Jay McLeod, AICP, has over 10 years of planning experience in long-range, regional, and local planning. Originally drawn to life sciences before pursuing planning, Jay has master’s degrees in both biology and urban and regional planning. He now focuses on research and analysis to achieve desired outcomes through placemaking and public realm enhancement and design.
Generating place-sensitive solutions relating to climate resilience and climate planning have become focal areas in recent years. Jay coordinates urban and long-range planning projects and is also experienced in ordinance creation and implementation, focusing on progressive and achievable outcomes.
Jay recognizes the challenges of blending citizens’ aspirations with the constraints of compromise. “Everyone has big ideas but doesn’t necessarily want to compromise. I love problems that are hard, unsolvable, and involve lots of sacrifice.”
Working with towns to enhance their communities isn’t without its frustrations. “‘We want our downtown to be nice! We want to reinvest in downtown.'” Jay echos the sentiments of some of Stewart’s clients. “And then a developer does come along and has plans for 150 homes and nonresidential spaces in some vacant parcels adjacent to the downtown. But now everyone is saying: ‘Save downtown! Don’t develop this parcel!’ If someone wants to invest money in your downtown, please let them,” Jay urges. “It would be nicer if you had another 300 people who wanted to shop there.”
This is the nutshell of planning: having a wishlist is important, but sometimes you have to give up something to get something in return.
The planning process for the Town of Duck, North Carolina, was an opportunity for the residents, businesses, and property owners to tell their story and help shape the distinct vision and unique identity for the community. The plan also communicates a cohesive community direction and provides a framework for making land use decisions.
Jay served as the project manager, and Stewart coordinated a CAMA (Coastal Area Management Act) land use plan and comprehensive plan update, including public engagement, visioning, public survey, future land use, and policy recommendations. Listen to Jay’s podcast with OBX Today to learn more about his involvement.
Duck’s project involves coastal planning, resilience, climate adaptation, and mitigation preparation. The town’s sound side is prone to erosion resulting from southwest storms, but environmental restoration is achievable. “It’s a kind of a nexus between the natural world and the changing environment and built environment,” Jay explains.
In particular, Duck’s comprehensive and CAMA land use plan deals with septic system issues and coastal erosion vulnerability to sea-level rise, community character, and connectivity. This unique coastal community requires a unique approach due, in part, to their tourism-dependent economy and character-rich, coastal village aesthetic.
The Town of Swansboro features a historic, working waterfront with restaurants and boatyards. Swansboro is in North Carolina’s intercoastal region. There is a strong sentiment among townspeople to protect the wetland and environment. As the project planner, Jay worked with the town to update its CAMA land use plan.

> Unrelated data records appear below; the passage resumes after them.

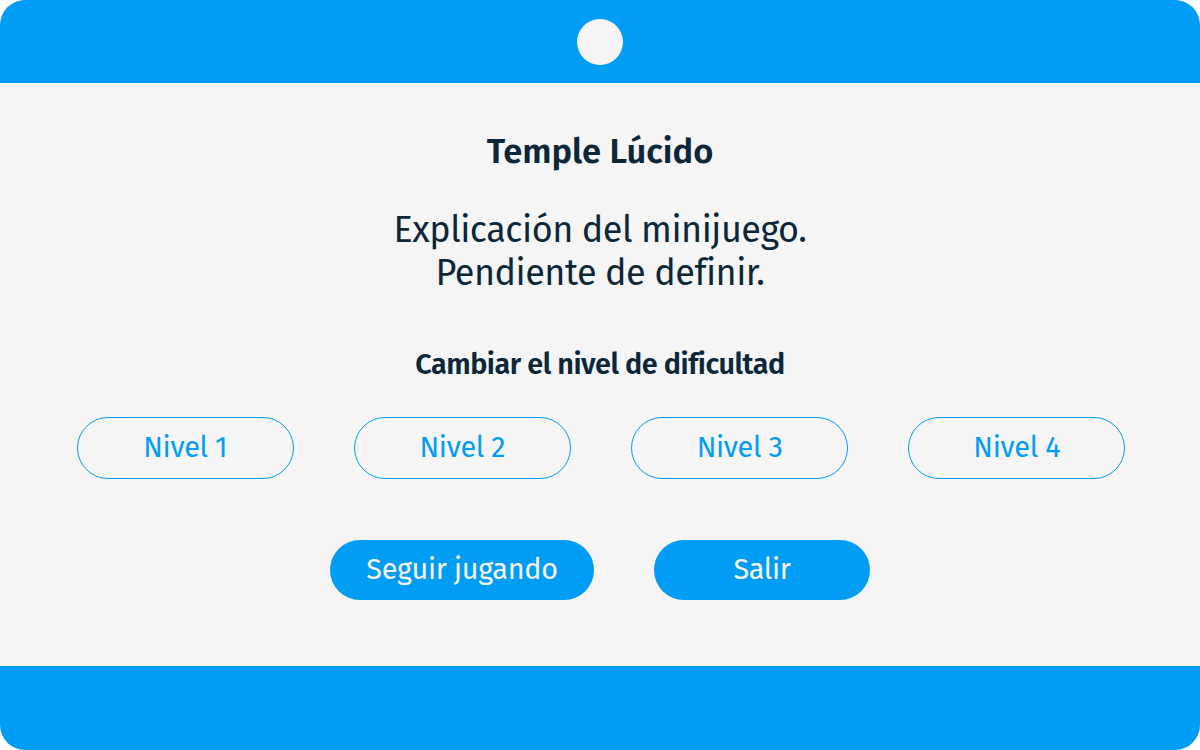
<!DOCTYPE html>
<html lang="es">
<head>
<meta charset="utf-8">
<meta name="viewport" content="width=1200">
<title>Temple Lúcido</title>
<link rel="stylesheet" href="https://fonts.googleapis.com/css2?family=Fira+Sans:wght@400;600&amp;display=swap">
<style>
  :root {
    --brand-blue: #019df4;
    --panel: #f5f5f5;
    --ink: #0b2739;
    --page: #ffffff;
  }

  * { box-sizing: border-box; margin: 0; padding: 0; }

  html, body {
    width: 1200px;
    height: 750px;
    overflow: hidden;
    background: var(--page);
  }

  body {
    font-family: "Fira Sans", sans-serif;
    color: var(--ink);
  }

  .game-dialog {
    position: relative;
    width: 1200px;
    height: 750px;
    overflow: hidden;
    border-radius: 25px;
    background: var(--panel);
  }

  .top-bar, .bottom-bar {
    position: absolute;
    left: 0;
    width: 100%;
    background: var(--brand-blue);
  }
  .top-bar { top: 0; height: 82.8px; }
  .bottom-bar { bottom: 0; height: 84px; }

  .emblem {
    position: absolute;
    left: 577px;
    top: 18.5px;
    width: 46px;
    height: 46px;
  }
  .emblem circle { fill: var(--panel); }

  .title, .explanation, .level-heading {
    position: absolute;
    left: 0;
    width: 100%;
    text-align: center;
    white-space: nowrap;
  }
  .title {
    top: 129.5px;
    font-size: 34.5px;
    font-weight: 600;
    line-height: 44px;
  }
  .explanation {
    top: 209px;
    font-size: 36px;
    line-height: 43.2px;
    letter-spacing: -0.5px;
  }
  .level-heading {
    top: 346.5px;
    font-size: 28.8px;
    font-weight: 600;
    line-height: 36px;
    letter-spacing: -0.48px;
  }

  .levels, .actions {
    position: absolute;
    display: flex;
    gap: 60px;
  }
  .levels { left: 76.6px; top: 417.4px; }
  .actions { left: 330px; top: 540px; }

  .button {
    display: flex;
    align-items: center;
    justify-content: center;
    border-radius: 31px;
    font-size: 28.8px;
    line-height: 36px;
    letter-spacing: -0.3px;
    text-decoration: none;
    white-space: nowrap;
  }
  .button-outline {
    width: 217.2px;
    height: 61.2px;
    border: 1.2px solid var(--brand-blue);
    color: var(--brand-blue);
  }
  .button-solid {
    height: 60px;
    background: var(--brand-blue);
    color: var(--panel);
  }
  .button-continue { width: 264px; }
  .button-exit { width: 216px; }
</style>
</head>
<body>
  <main class="game-dialog">
    <header class="top-bar">
      <svg class="emblem" viewBox="0 0 46 46" aria-hidden="true"><circle cx="23" cy="23" r="23"/></svg>
    </header>

    <h1 class="title">Temple Lúcido</h1>
    <p class="explanation">Explicación del minijuego.<br>Pendiente de definir.</p>

    <h2 class="level-heading">Cambiar el nivel de dificultad</h2>
    <nav class="levels" aria-label="Nivel de dificultad">
      <a class="button button-outline" href="#">Nivel 1</a>
      <a class="button button-outline" href="#">Nivel 2</a>
      <a class="button button-outline" href="#">Nivel 3</a>
      <a class="button button-outline" href="#">Nivel 4</a>
    </nav>

    <div class="actions">
      <a class="button button-solid button-continue" href="#">Seguir jugando</a>
      <a class="button button-solid button-exit" href="#">Salir</a>
    </div>

    <footer class="bottom-bar"></footer>
  </main>
</body>
</html>
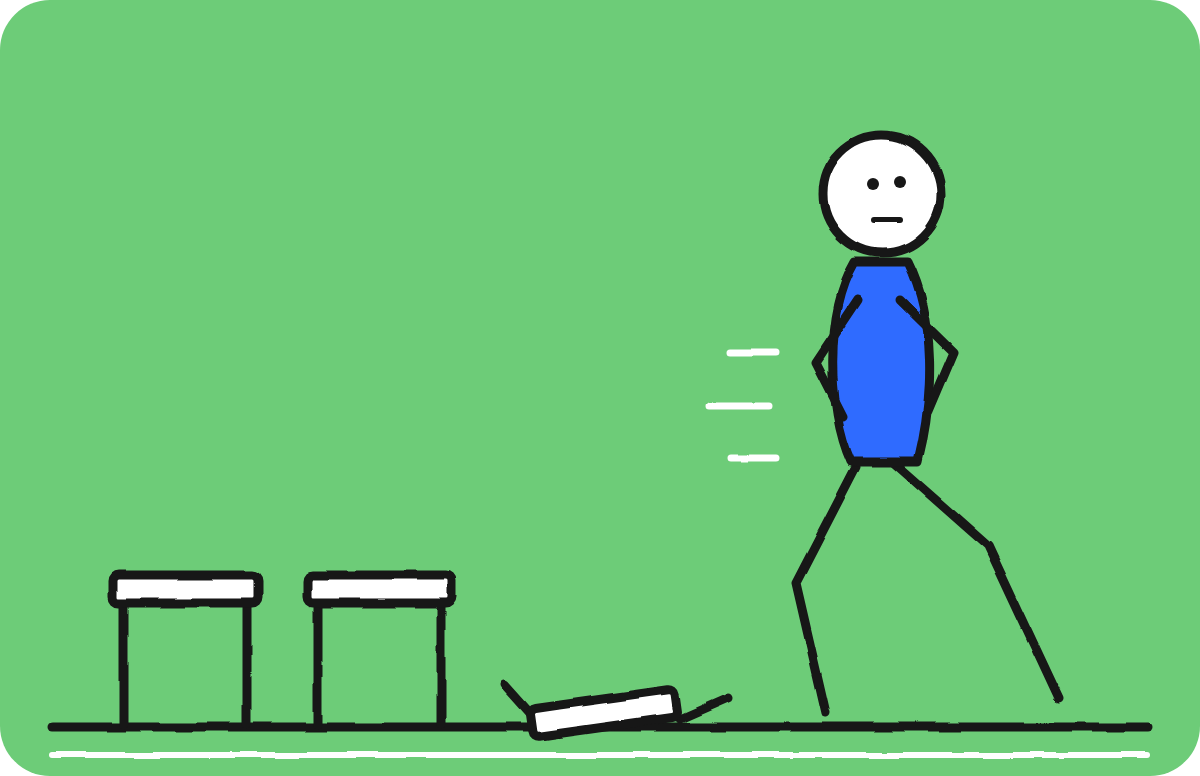
<!DOCTYPE html>
<html lang="en">
<head>
<meta charset="utf-8">
<title>Walking past the stools</title>
<style>
  :root {
    --grass: #6dcc78;
    --ink: #171717;
    --paper: #ffffff;
    --shirt: #2f6bff;
  }
  html, body { margin: 0; background: var(--paper); overflow: hidden; }
  .scene { display: block; width: 1200px; height: 776px; }
  .card { fill: var(--grass); }
  .ink, .chalk { fill: none; stroke-linecap: round; stroke-linejoin: round; }
  .ink { stroke: var(--ink); stroke-width: 9; }
  .chalk { stroke: var(--paper); stroke-width: 7; }
  .white { fill: var(--paper); }
  .shirt { fill: var(--shirt); }
  .dot { fill: var(--ink); }
  .mouth { stroke-width: 6; }
  .lane { stroke-width: 6; }
</style>
</head>
<body>
<svg class="scene" viewBox="0 0 1200 776" role="img" aria-label="A stick figure in a blue shirt strides away from two stools and a third one knocked over">
  <defs>
    <filter id="hand-drawn" filterUnits="userSpaceOnUse" x="0" y="0" width="1200" height="776" color-interpolation-filters="sRGB">
      <feTurbulence type="fractalNoise" baseFrequency="0.03" numOctaves="1" seed="4" result="noise"/>
      <feDisplacementMap in="SourceGraphic" in2="noise" scale="5" xChannelSelector="R" yChannelSelector="G"/>
    </filter>
    <g id="stool">
      <path class="ink" d="M124 606V724M247 606V724"/>
      <rect class="ink white" x="113" y="575" width="145" height="28" rx="6"/>
    </g>
  </defs>

  <rect class="card" width="1200" height="776" rx="50"/>

  <g filter="url(#hand-drawn)">
    <g id="ground">
      <path class="ink" d="M53 727H1148"/>
      <path class="chalk lane" d="M53 755H1147"/>
    </g>

    <g id="stools">
      <use href="#stool"/>
      <use href="#stool" x="194"/>
    </g>

    <g id="fallen-stool">
      <path class="ink" d="M505 685L530 713M680 719L728 698"/>
      <rect class="ink white" x="531" y="699" width="146" height="28" rx="6" transform="rotate(-8 604 713)"/>
    </g>

    <g id="speed-lines">
      <path class="chalk" d="M730 352H776M710 406H769M731 458H776"/>
    </g>

    <g id="walker">
      <path class="ink" d="M856 467L796 583L826 713M894 463L988 546L1059 698"/>
      <path class="ink shirt" d="M855 262H908C936 318 934 397 918 462H851C827 408 825 313 855 262Z"/>
      <path class="ink" d="M858 300L816 363L843 416M900 300L953 352L928 411"/>
      <circle class="ink white" cx="882" cy="194" r="59"/>
      <circle class="dot" cx="872" cy="184" r="6"/>
      <circle class="dot" cx="900" cy="183" r="6"/>
      <path class="ink mouth" d="M875 219H900"/>
    </g>
  </g>
</svg>
</body>
</html>
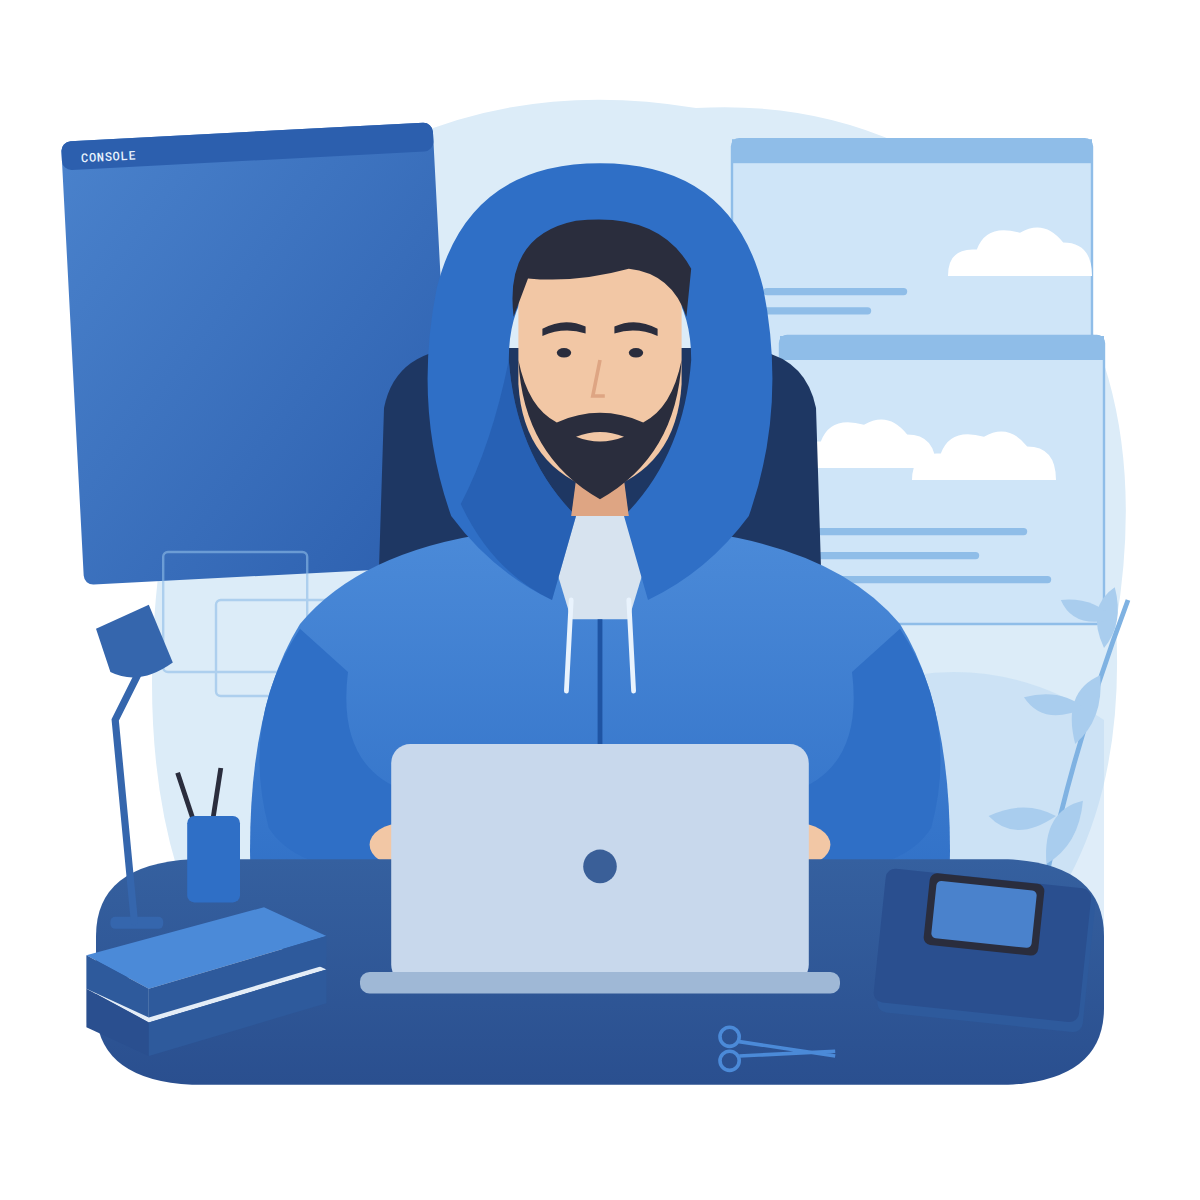
<!DOCTYPE html>
<html lang="en">
<head>
<meta charset="utf-8">
<title>Developer at Work</title>
<link rel="stylesheet" href="https://fonts.googleapis.com/css2?family=Roboto+Mono:wght@500&display=swap">
<style>
  :root {
    --paper: #ffffff;
    --sky-wash: #dcecf8;
    --sky-soft: #b9d8f2;
    --panel-deep: #2c5fae;
    --panel-mid: #4a82cc;
    --code-line: #9cc4ee;
    --code-accent: #e9f3fd;
    --window-frame: #8fbde8;
    --window-fill: #cfe5f8;
    --cloud: #ffffff;
    --hoodie: #2f6fc6;
    --hoodie-shade: #1f54a3;
    --hoodie-light: #4b8ad8;
    --skin: #f2c7a5;
    --skin-shade: #dea583;
    --hair: #2a2d3d;
    --shirt: #d7e3ef;
    --chair: #1e3763;
    --desk: #2a4f8f;
    --desk-top: #35609f;
    --laptop: #c8d8ec;
    --laptop-edge: #9fb8d6;
    --laptop-mark: #3a5f98;
    --book: #2e5a9c;
    --book-pages: #e4edf7;
    --leaf: #a9cdee;
    --leaf-deep: #7fb2e2;
    --lamp: #3566ad;
  }
  html, body {
    margin: 0;
    width: 1200px;
    height: 1200px;
    overflow: hidden;
    background: var(--paper);
  }
  .artboard { display: block; width: 1200px; height: 1200px; }
  .console-title {
    font-family: "Roboto Mono", monospace;
    font-size: 5px;
    font-weight: 500;
    fill: var(--code-accent);
    letter-spacing: 0.3px;
  }
</style>
</head>
<body>
<svg class="artboard" viewBox="0 0 500 500" xmlns="http://www.w3.org/2000/svg" role="img" aria-label="Developer in a blue hoodie typing on a laptop at a desk">
  <defs>
    <linearGradient id="panelGradient" x1="0" y1="0" x2="1" y2="1">
      <stop offset="0" stop-color="var(--panel-mid)"/>
      <stop offset="1" stop-color="var(--panel-deep)"/>
    </linearGradient>
    <linearGradient id="hoodieGradient" x1="0" y1="0" x2="0" y2="1">
      <stop offset="0" stop-color="var(--hoodie-light)"/>
      <stop offset="1" stop-color="var(--hoodie)"/>
    </linearGradient>
    <linearGradient id="deskGradient" x1="0" y1="0" x2="0" y2="1">
      <stop offset="0" stop-color="var(--desk-top)"/>
      <stop offset="1" stop-color="var(--desk)"/>
    </linearGradient>
    <path id="cloudShape" d="M0 20 Q0 8 12 9 Q16 -2 30 2 Q40 -4 48 6 Q60 6 60 20 Z"/>
    <path id="leafShape" d="M0 0 Q10 -14 22 -8 Q12 2 0 0 Z"/>
    <rect id="codeLine" height="2.2" rx="1.1"/>
  </defs>

  <!-- backdrop wash -->
  <path fill="var(--sky-wash)" d="M70 210 Q60 120 130 80 Q200 30 290 45 Q380 40 440 110 Q480 170 465 260 Q470 350 420 400 L90 400 Q50 330 70 210 Z"/>
  <path fill="var(--sky-soft)" opacity="0.45" d="M330 300 Q400 260 460 300 L460 400 L320 400 Z"/>

  <!-- code console window -->
  <g class="code-console" transform="rotate(-3 105 145)">
    <rect x="30" y="55" width="155" height="185" rx="4" fill="url(#panelGradient)"/>
    <rect x="30" y="55" width="155" height="12" rx="4" fill="var(--panel-deep)"/>
    <text class="console-title" x="38" y="64">CONSOLE</text>
    <g fill="var(--code-line)">
      <use href="#codeLine" x="40" y="76" width="70"/>
      <use href="#codeLine" x="48" y="84" width="90"/>
      <use href="#codeLine" x="48" y="92" width="60"/>
      <use href="#codeLine" x="56" y="100" width="100"/>
      <use href="#codeLine" x="56" y="108" width="75"/>
      <use href="#codeLine" x="48" y="116" width="110"/>
      <use href="#codeLine" x="40" y="124" width="55"/>
      <use href="#codeLine" x="48" y="132" width="95"/>
      <use href="#codeLine" x="56" y="140" width="70"/>
      <use href="#codeLine" x="56" y="148" width="105"/>
      <use href="#codeLine" x="48" y="156" width="65"/>
      <use href="#codeLine" x="40" y="164" width="85"/>
      <use href="#codeLine" x="48" y="172" width="100"/>
      <use href="#codeLine" x="56" y="180" width="60"/>
      <use href="#codeLine" x="48" y="188" width="90"/>
      <use href="#codeLine" x="40" y="196" width="70"/>
      <use href="#codeLine" x="48" y="204" width="105"/>
      <use href="#codeLine" x="56" y="212" width="55"/>
      <use href="#codeLine" x="40" y="220" width="80"/>
    </g>
    <g fill="#f08aa0" opacity="0.8">
      <use href="#codeLine" x="40" y="84" width="6"/>
      <use href="#codeLine" x="40" y="140" width="12"/>
      <use href="#codeLine" x="40" y="204" width="6"/>
    </g>
  </g>
  <g class="faint-panels" fill="none" stroke="var(--window-frame)" stroke-width="1" opacity="0.6">
    <rect x="68" y="230" width="60" height="50" rx="2"/>
    <rect x="90" y="250" width="50" height="40" rx="2"/>
  </g>

  <!-- browser windows -->
  <g class="browser-windows">
    <rect x="305" y="58" width="150" height="95" rx="3" fill="var(--window-fill)" stroke="var(--window-frame)"/>
    <rect x="305" y="58" width="150" height="10" fill="var(--window-frame)"/>
    <use href="#cloudShape" x="395" y="95" fill="var(--cloud)"/>
    <rect x="318" y="120" width="60" height="3" rx="1.5" fill="var(--window-frame)"/>
    <rect x="318" y="128" width="45" height="3" rx="1.5" fill="var(--window-frame)"/>
    <rect x="325" y="140" width="135" height="120" rx="3" fill="var(--window-fill)" stroke="var(--window-frame)"/>
    <rect x="325" y="140" width="135" height="10" fill="var(--window-frame)"/>
    <use href="#cloudShape" x="330" y="175" fill="var(--cloud)" transform="translate(0 0)"/>
    <use href="#cloudShape" x="380" y="180" fill="var(--cloud)"/>
    <rect x="338" y="220" width="90" height="3" rx="1.5" fill="var(--window-frame)"/>
    <rect x="338" y="230" width="70" height="3" rx="1.5" fill="var(--window-frame)"/>
    <rect x="338" y="240" width="100" height="3" rx="1.5" fill="var(--window-frame)"/>
  </g>

  <!-- plant -->
  <g class="plant" fill="var(--leaf)">
    <path d="M430 400 Q440 330 470 250" fill="none" stroke="var(--leaf-deep)" stroke-width="2"/>
    <use href="#leafShape" transform="translate(436 360) rotate(-40) scale(1.3)"/>
    <use href="#leafShape" transform="translate(440 340) rotate(200) scale(1.2)"/>
    <use href="#leafShape" transform="translate(448 310) rotate(-50) scale(1.3)"/>
    <use href="#leafShape" transform="translate(452 295) rotate(210) scale(1.1)"/>
    <use href="#leafShape" transform="translate(460 270) rotate(-60) scale(1.1)"/>
    <use href="#leafShape" transform="translate(464 258) rotate(220)"/>
    <use href="#leafShape" fill="var(--leaf-deep)" transform="translate(432 380) rotate(190) scale(1.2)"/>
  </g>

  <!-- chair -->
  <path class="chair" fill="var(--chair)" d="M160 170 Q165 145 195 145 L305 145 Q335 145 340 170 L345 330 L155 330 Z"/>

  <!-- figure -->
  <g class="developer">
    <!-- torso -->
    <path fill="url(#hoodieGradient)" d="M105 380 Q100 300 125 260 Q150 230 205 222 L295 222 Q350 230 375 260 Q400 300 395 380 Z"/>
    <!-- shirt -->
    <path fill="var(--shirt)" d="M225 215 L275 215 L262 258 L238 258 Z"/>
    <!-- hood -->
    <path fill="var(--hoodie)" d="M250 68 Q195 68 182 120 Q172 170 188 215 Q205 238 230 250 L240 215 Q215 190 212 150 Q212 110 250 105 Q288 110 288 150 Q285 190 260 215 L270 250 Q295 238 312 215 Q328 170 318 120 Q305 68 250 68 Z"/>
    <path fill="var(--hoodie-shade)" d="M212 150 Q215 190 240 215 L230 250 Q205 238 192 210 Q205 185 212 150 Z" opacity="0.5"/>
    <!-- zipper and strings -->
    <line x1="250" y1="258" x2="250" y2="380" stroke="var(--hoodie-shade)" stroke-width="2"/>
    <g stroke="var(--code-accent)" stroke-width="2" stroke-linecap="round">
      <line x1="238" y1="250" x2="236" y2="288"/>
      <line x1="262" y1="250" x2="264" y2="288"/>
    </g>
    <!-- face -->
    <path fill="var(--skin)" d="M216 125 Q216 100 250 100 Q284 100 284 125 L284 160 Q282 195 250 205 Q218 195 216 160 Z"/>
    <path fill="var(--skin-shade)" d="M238 215 L262 215 L260 200 L240 200 Z"/>
    <!-- hair -->
    <path fill="var(--hair)" d="M214 132 Q210 98 240 92 Q275 88 288 112 L286 132 Q280 114 262 112 Q240 118 220 116 Z"/>
    <!-- beard -->
    <path fill="var(--hair)" d="M216 150 Q218 190 250 208 Q282 190 284 150 Q280 170 268 176 Q250 168 232 176 Q220 170 216 150 Z"/>
    <path fill="var(--skin)" d="M240 182 Q250 178 260 182 Q250 186 240 182 Z"/>
    <!-- eyes and brows -->
    <g fill="var(--hair)">
      <path d="M226 137 Q235 132 244 136 L244 139 Q235 136 226 140 Z"/>
      <path d="M256 136 Q265 132 274 137 L274 140 Q265 136 256 139 Z"/>
      <ellipse cx="235" cy="147" rx="3" ry="2"/>
      <ellipse cx="265" cy="147" rx="3" ry="2"/>
    </g>
    <path d="M250 150 L247 165 L252 165" fill="none" stroke="var(--skin-shade)" stroke-width="1.5"/>
    <!-- arms -->
    <path fill="var(--hoodie)" d="M125 262 Q100 300 112 345 Q125 365 165 362 L170 330 Q140 320 145 280 Z"/>
    <path fill="var(--hoodie)" d="M375 262 Q400 300 388 345 Q375 365 335 362 L330 330 Q360 320 355 280 Z"/>
    <ellipse cx="168" cy="352" rx="14" ry="9" fill="var(--skin)"/>
    <ellipse cx="332" cy="352" rx="14" ry="9" fill="var(--skin)"/>
  </g>

  <!-- desk -->
  <path class="desk" fill="url(#deskGradient)" d="M40 390 Q40 360 80 358 L420 358 Q460 360 460 390 L460 420 Q460 450 420 452 L80 452 Q40 450 40 420 Z"/>

  <!-- laptop -->
  <g class="laptop">
    <rect x="163" y="310" width="174" height="100" rx="8" fill="var(--laptop)"/>
    <rect x="150" y="405" width="200" height="9" rx="4" fill="var(--laptop-edge)"/>
    <circle cx="250" cy="361" r="7" fill="var(--laptop-mark)"/>
  </g>

  <!-- desk lamp -->
  <g class="desk-lamp" fill="var(--lamp)">
    <rect x="46" y="382" width="22" height="5" rx="2"/>
    <path d="M56 384 L48 300 L64 268" fill="none" stroke="var(--lamp)" stroke-width="3" stroke-linecap="round"/>
    <path d="M40 262 L62 252 L72 276 Q58 286 46 280 Z"/>
  </g>

  <!-- pencil cup -->
  <g class="pencil-cup">
    <line x1="82" y1="346" x2="74" y2="322" stroke="var(--hair)" stroke-width="2"/>
    <line x1="88" y1="346" x2="92" y2="320" stroke="var(--hair)" stroke-width="2"/>
    <rect x="78" y="340" width="22" height="36" rx="3" fill="var(--hoodie)"/>
  </g>

  <!-- book stack -->
  <g class="book-stack">
    <path d="M36 412 L110 392 L136 404 L62 426 Z" fill="var(--book-pages)"/>
    <path d="M36 412 L62 426 L62 440 L36 428 Z" fill="var(--desk)"/>
    <path d="M62 426 L136 404 L136 418 L62 440 Z" fill="var(--book)"/>
    <path d="M36 398 L110 378 L136 390 L62 412 Z" fill="var(--hoodie-light)"/>
    <path d="M36 398 L62 412 L62 424 L36 412 Z" fill="var(--book)"/>
    <path d="M62 412 L136 390 L136 402 L62 424 Z" fill="var(--book)"/>
  </g>

  <!-- scissors -->
  <g class="scissors" stroke="var(--hoodie-light)" stroke-width="1.5" fill="none">
    <circle cx="304" cy="432" r="4"/>
    <circle cx="304" cy="442" r="4"/>
    <path d="M308 434 L348 440 M308 440 L348 438"/>
  </g>

  <!-- notebook and phone -->
  <g class="notebook-phone">
    <rect x="368" y="368" width="86" height="58" rx="4" fill="var(--book)" transform="rotate(6 410 397)"/>
    <rect x="366" y="366" width="86" height="56" rx="4" fill="var(--desk)" transform="rotate(6 410 397)"/>
    <rect x="386" y="366" width="48" height="30" rx="3" fill="var(--hair)" transform="rotate(6 410 381)"/>
    <rect x="389" y="369" width="42" height="24" rx="2" fill="var(--panel-mid)" transform="rotate(6 410 381)"/>
  </g>
</svg>
</body>
</html>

The plan now complies with CAMA regulations, provides a framework, and establishes priorities for making land-use decisions and public resource investments. Community engagement was comprehensive, with the steering committee members going into the town to provide information about the project, a survey, open house-style workshops, and attendance at summer community events.
Redevelopment is becoming the rule rather than the norm in the Town of Carolina Beach. To prepare for and ensure continuing prosperity, Jay, as the project manager, is assisting the town with updating their CAMA land use plan, which guides future land use decisions and policies relating to development, the environment, and other state-mandated requirements.
The plan has a number of functions for Carolina Beach, including regulating development that impacts public environmental resources in coastal communities. The town is driven by three broad interest groups—residents, businesses, and tourism. Finding the balance is key as the community furthers the broader conversation about their collective future vision.
Stewart worked with the citizens of Carolina Beach to help devise plans to protect the tourist-friendly downtown character while maintaining the appearance of being a family community—even though a large percentage of the town consists of rental homes. However, the town faces some resistance from the commercial sector to addressing environmental issues, such as street flooding during king tides.
Through the scope of his career, Jay remains optimistic that his and the efforts of Stewart’s Municipal Planning practice will bear the fruit of more towns and cities adopting environmentally-sound planning across North Carolina.
Read more about how climate change affects the future of coastal communities in Jay’s September 2020 Groundbreak North Carolina article.